**EXERCISE OBJECTIVE:**
Scan the records for the word "bridge". Return each line where it is found.

**DATASET:**
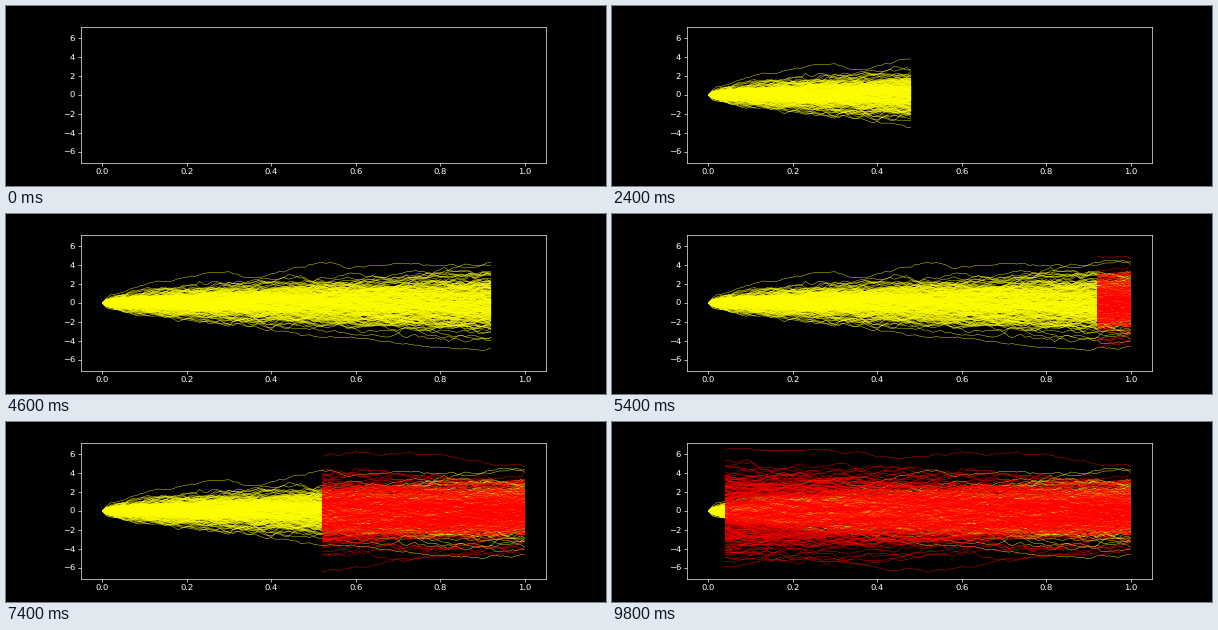
A matplotlib script for the animation above (10000 ms loop, 600 px wide and 180 px high).

```python
import numpy as np
import matplotlib.pyplot as plt
from matplotlib.animation import FuncAnimation
from matplotlib.collections import LineCollection

PATHS, STEPS, PER_FRAME = 260, 100, 4
SIGMA = 1.6
HALF = STEPS // PER_FRAME
rng = np.random.default_rng(11)
t = np.linspace(0, 1, STEPS + 1)


def walks(start, scale=SIGMA):
    steps = rng.normal(0, scale / np.sqrt(STEPS), (len(start), STEPS))
    return start[:, None] + np.c_[np.zeros(len(start)), steps.cumsum(axis=1)]


def bridge(*knots):
    """Random walk through a few (time, value) knots, spreading like sqrt(t)."""
    kt, kv = np.transpose(knots)
    noise = walks(np.zeros(1), 0.9)[0]
    noise -= np.interp(t, kt, np.interp(kt, t, noise))
    return np.interp(np.sqrt(t), np.sqrt(kt), kv) + noise


# Diffusion forward from zero, then on from the end points back in time.
there = walks(np.zeros(2 * PATHS))
back = walks(there[:, -1])
inside = (np.abs(there) <= 3.2 * SIGMA * np.sqrt(t)).all(axis=1)
inside &= (np.abs(there).max(axis=1) < 4.6) & (np.abs(back).max(axis=1) < 5.8)
there, back = there[inside][:PATHS], back[inside][:PATHS]

# The outermost path on each side, both ways.
there = np.vstack([
    there,
    bridge((0, 0), (.25, 3.2), (.37, 2.7), (.48, 3.8), (.7, 4.2), (1, 4.4)),
    bridge((0, 0), (.48, -3.4), (.73, -4.4), (1, -4.6)),
])
back = np.vstack([
    back,
    bridge((0, 6.5), (.28, 6.5), (.4, 5.7), (.6, 6.3), (1, 4.7))[::-1],
    bridge((0, -5.6), (.24, -5.2), (.52, -6.5), (.7, -5), (1, -4.6))[::-1],
])


def polylines(x, paths):
    return np.stack([np.broadcast_to(x, paths.shape), paths], axis=-1)


forward = polylines(t, there)
reverse = polylines(1 - t, back)

plt.style.use("dark_background")
plt.rcParams["text.hinting"] = "none"
fig = plt.figure(figsize=(10, 3), dpi=60)
fig.subplots_adjust(left=.125, right=.9, bottom=.128, top=.883)
ax = fig.add_subplot()
ax.set(xlim=(-.05, 1.05), ylim=(-7.2, 7.2),
       xticks=np.linspace(0, 1, 6), yticks=range(-6, 7, 2))

yellow = LineCollection([], colors="yellow", linewidths=.5, zorder=2)
red = LineCollection([], colors="red", linewidths=.5, zorder=2.1)
ax.add_collection(yellow, autolim=False)
ax.add_collection(red, autolim=False)


def grow(lines, data, count):
    lines.set_segments(data[:, :count + 1] if count > 0 else [])


def draw(frame):
    grow(yellow, forward, PER_FRAME * min(frame, HALF))
    grow(red, reverse, PER_FRAME * (frame - HALF))
    return yellow, red


anim = FuncAnimation(fig, draw, frames=2 * HALF, interval=200,
                     init_func=lambda: draw(0), repeat=True, blit=False)
plt.show()
```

**EXERCISE RESPONSE:**
def bridge(*knots):
    bridge((0, 0), (.25, 3.2), (.37, 2.7), (.48, 3.8), (.7, 4.2), (1, 4.4)),
    bridge((0, 0), (.48, -3.4), (.73, -4.4), (1, -4.6)),
    bridge((0, 6.5), (.28, 6.5), (.4, 5.7), (.6, 6.3), (1, 4.7))[::-1],
    bridge((0, -5.6), (.24, -5.2), (.52, -6.5), (.7, -5), (1, -4.6))[::-1],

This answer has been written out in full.